2
$\begingroup$

I currently have a long timestamp measured in units of 100ns elapsed since January 1st, 1900. I need to convert it to milliseconds.

I have the choice of either multiplying by 0.0001 or dividing by 10_000. Although at first glance they sound the same, the former would actually cause an implicit cast to a double - the latter would of course result in another long with the remainder truncated.

Which would yield a better result? Obviously double is an imprecise type that introduces errors due to the use of a mantissa, floating radix, and exponent, but would that error be less or more than the error from performing the simple integer division? Or would the error be demonstrably negligible?

To give an example of one of my values, here is one of the timestamps: 38348440316924872 .

I'm specifically referring to C#, but this question should be general to computer science.

$\endgroup$

1 Answer 1

3
$\begingroup$

I think the answer to your question really depends on what you want to achieve, namely:

  • Do you need the measure to be more precise than milliseconds?

If the answer to the first question is yes:

  • I think double is a reasonable choice. In the range of the number you gave the worse error I got is with 38348440316924876 where if multiplied with 0.0001 gave me 3834844031692.4883.
  • A even better solution might be to use a fixed point number where in the underling data structure stores the 100ns steps and abstracts in a way that it feels like working with milliseconds.

If the answer to the question is no:

  • I would just divide by 10000, if you want the value to be rounded and not truncated I would just apply this formula $\frac{x + 5000}{10000}$ to get a rounded value.

Edit: I did not really answer your question, but as you can see the error with double is much smaller than the one you would be getting with long

$\endgroup$
4
  • $\begingroup$ I need error to be less than +-0.5ms. $\endgroup$
    – Bassinator
    Jul 9, 2021 at 21:19
  • 2
    $\begingroup$ The formula x + 5000 / 10000 guarantees an error smaller than 0.5. I am pretty sure you would be fine with double on the range of the number you gave but bigger the number gets the bigger the error also becomes. $\endgroup$ Jul 9, 2021 at 21:24
  • $\begingroup$ Do you mind sharing how you came to that conclusion re: guaranteeing a given error. $\endgroup$
    – Bassinator
    Jul 9, 2021 at 21:34
  • 1
    $\begingroup$ Yeah sure. If you divide by 10000 you are guaranteed that the truncated value adds a negative value (in steps of 100ns) between -0 and -9999. If you add 5000 to the original value then the value added is between 5000 and -4999. That in milliseconds is +-0.5ms. $\endgroup$ Jul 9, 2021 at 21:42

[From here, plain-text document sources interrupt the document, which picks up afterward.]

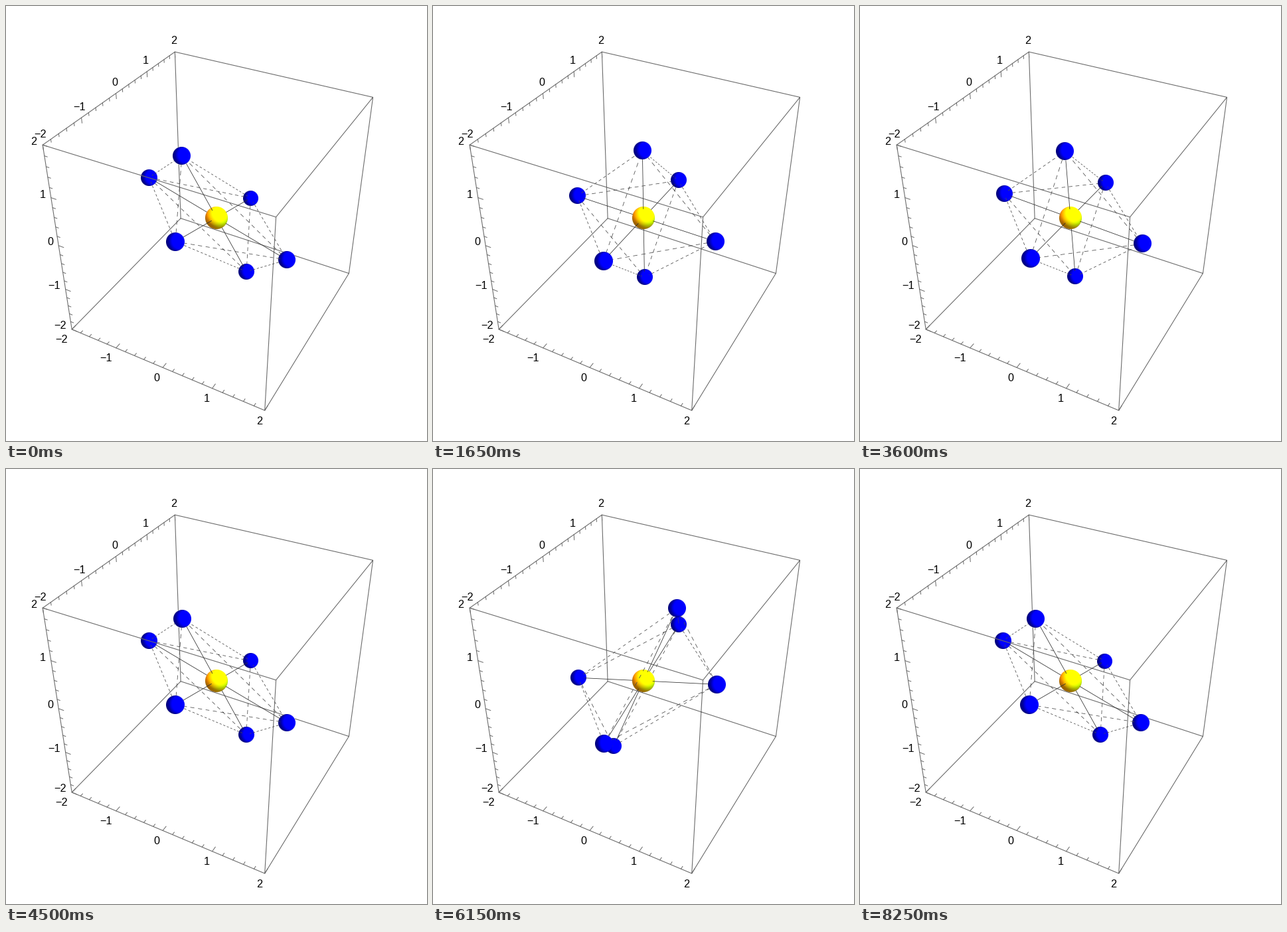
A matplotlib script for the animation above (9000 ms loop, 634 by 655 pixels).

```python
import itertools

import matplotlib.pyplot as plt
import numpy as np
from matplotlib.animation import FuncAnimation

W, H, DPI = 634, 655, 100
PX = 72 / DPI
FRAMES, STEP_MS = 60, 150
HOLD, MOVING = 5, 50

# Perspective camera looking at the middle of the box
CAMERA = np.array([5.2, -9.6, 8.0])
DIST = np.linalg.norm(CAMERA)
FORWARD = -CAMERA / DIST
RIGHT = np.cross(FORWARD, [0, 0, 1])
RIGHT /= np.linalg.norm(RIGHT)
UP = np.cross(RIGHT, FORWARD)
ZOOM, MID_X, MID_Y = 1130, 317, 319

BOND = np.sqrt(2)
SWING = 0.427
R_CORE, R_ATOM = 0.2, 0.15
RADII = np.array([R_CORE] + [R_ATOM] * 6)
DASH, GAP = 0.08, 0.06
SAMPLES = 320

# Atoms on the axes in the order +x, -x, +y, -y, +z, -z
AXES = np.array([s * np.eye(3)[k] for k in range(3) for s in (1, -1)])
SHEAR = np.array([[0, 0, 1], [0, 0, 1], [1, 1, 0]])
DRIFT = AXES @ SHEAR
EDGES = [(a, b) for a, b in itertools.combinations(range(6), 2) if a // 2 != b // 2]

CORNERS = np.array(list(itertools.product((-2, 2), repeat=3)), float)
BOX = [(a, b) for a, b in itertools.combinations(CORNERS, 2) if np.sum(a != b) == 1]


def depth(p):
    return DIST + p @ FORWARD


def project(p):
    d = depth(p)
    return np.stack([MID_X + ZOOM * (p @ RIGHT) / d,
                     MID_Y - ZOOM * (p @ UP) / d], axis=-1)


def atoms(frame):
    k = np.clip(frame - HOLD, 0, MOVING - 1)
    u = -np.cos(4 * np.pi * k / (MOVING - 1))
    return AXES * BOND + SWING * u * DRIFT


def hidden(p, centers):
    """True where a sphere stands between the camera and the point."""
    ray = p - CAMERA
    length2 = np.sum(ray ** 2, axis=-1)
    result = np.zeros(p.shape[:-1], bool)
    for c, r in zip(centers - CAMERA, RADII):
        b = ray @ c
        disc = b ** 2 - length2 * (c @ c - r * r)
        near = (b - np.sqrt(np.maximum(disc, 0))) / length2
        result |= (disc > 0) & (near < 0.999)
    return result


def trace(pairs, centers, dashed=False):
    """Screen path of the visible parts of all segments."""
    start, end = (np.array(side) for side in zip(*pairs))
    t = np.linspace(0, 1, SAMPLES)[None, :, None]
    p = start[:, None] + t * (end - start)[:, None]
    xy = project(p)
    mask = hidden(p, centers)
    if dashed:
        along = t[..., 0] * np.linalg.norm(end - start, axis=1)[:, None]
        mask |= along % (DASH + GAP) > DASH
    xy[mask] = np.nan
    breaks = np.full((len(pairs), 1, 2), np.nan)
    return np.concatenate([xy, breaks], axis=1).reshape(-1, 2).T


def sphere_texture(color, n=96):
    """Ball lit by tinted lamps from the right, the corner and above."""
    g = (np.arange(n) + 0.5) / n * 2 - 1
    x, y = np.meshgrid(g, -g)
    r = np.hypot(x, y)
    shrink = np.maximum(r, 1)
    normal = np.stack([x / shrink, y / shrink,
                       np.sqrt(np.maximum(1 - r ** 2, 0))], axis=-1)
    light = np.ones((n, n, 3)) * [0.5, 0.32, 0.35]
    lamps = [((0, 0.18, 0.5), (2, 0, 2)), ((0.18, 0.5, 0.18), (2, 2, 3)),
             ((0.5, 0.18, 0), (0, 2, 2)), ((0, 0, 0.18), (0, 0, 2))]
    for tint, place in lamps:
        place = np.array(place) / np.linalg.norm(place)
        light += np.maximum(normal @ place, 0)[..., None] * np.array(tint)
    rgb = np.clip(1.2 * light * color, 0, 1)
    alpha = np.clip((1 - r) * n / 2 + 0.5, 0, 1)
    return np.dstack([rgb, alpha])


fig = plt.figure(figsize=(W / DPI, H / DPI), dpi=DPI, facecolor="white")
ax = fig.add_axes([0, 0, 1, 1])
ax.axis("off")

blue, yellow = sphere_texture((0, 0, 1)), sphere_texture((1, 1, 0))
balls = [ax.imshow(tex, extent=(0, 1, 1, 0), aspect="auto", interpolation="antialiased")
         for tex in [yellow] + [blue] * 6]
ax.set(xlim=(0, W), ylim=(H, 0), autoscale_on=False)


def new_line(color, width):
    return ax.plot([], [], color=color, lw=width * PX, zorder=30,
                   solid_capstyle="butt")[0]


frame_lines = new_line("0.42", 1.1)
bond_lines = new_line("0.2", 0.8)
edge_lines = new_line("0.3", 0.8)


def draw_ticks(origin, axis, inward):
    for k in range(-10, 11):
        p = np.array(origin, float)
        p[axis] = k / 5
        a, b = project(np.array([p, p + np.array(inward) * 0.1]))
        size = 8 if k % 5 == 0 else 4.5
        b = a + (b - a) / np.linalg.norm(b - a) * size
        ax.plot(*zip(a, b), color="0.42", lw=PX, zorder=29)


draw_ticks((0, -2, -2), 0, (0, 1, 0))
draw_ticks((-2, 0, 2), 1, (0, 0, -1))
draw_ticks((-2, -2, 0), 2, (1, 0, 0))

# Label centres for the values -2 to 2 along x, y and z
LABELS = [
    [(83.5, 501), (151, 529), (227, 559), (302, 590.5), (382, 624)],
    [(52, 192), (110, 151), (163.5, 114), (210.5, 81), (253, 51)],
    [(82, 480), (72, 420), (66.5, 354), (55, 283), (42, 203.5)],
]
for row in LABELS:
    for value, (x, y) in zip(range(-2, 3), row):
        ax.text(x, y + 5.8, str(value).replace("-", "\u2212"), ha="center",
                va="baseline", family="Liberation Sans", fontsize=16.3 * PX,
                color="black", zorder=40)


def update(frame):
    pos = atoms(frame)
    centers = np.vstack([np.zeros(3), pos])
    for ball, c, r in zip(balls, centers, RADII):
        x, y = project(c)
        size = ZOOM * r / depth(c)
        ball.set_extent((x - size, x + size, y + size, y - size))
        ball.set_zorder(20 - depth(c))
    frame_lines.set_data(*trace(BOX, centers))
    bond_lines.set_data(*trace([(np.zeros(3), p) for p in pos], centers))
    edge_lines.set_data(*trace([(pos[a], pos[b]) for a, b in EDGES], centers, True))
    return [*balls, frame_lines, bond_lines, edge_lines]


anim = FuncAnimation(fig, update, frames=FRAMES, interval=STEP_MS,
                     repeat=True, repeat_delay=0, blit=False)
plt.show()
```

Your Answer

By clicking “Post Your Answer”, you agree to our terms of service, privacy policy and cookie policy

Not the answer you're looking for? Browse other questions tagged or ask your own question.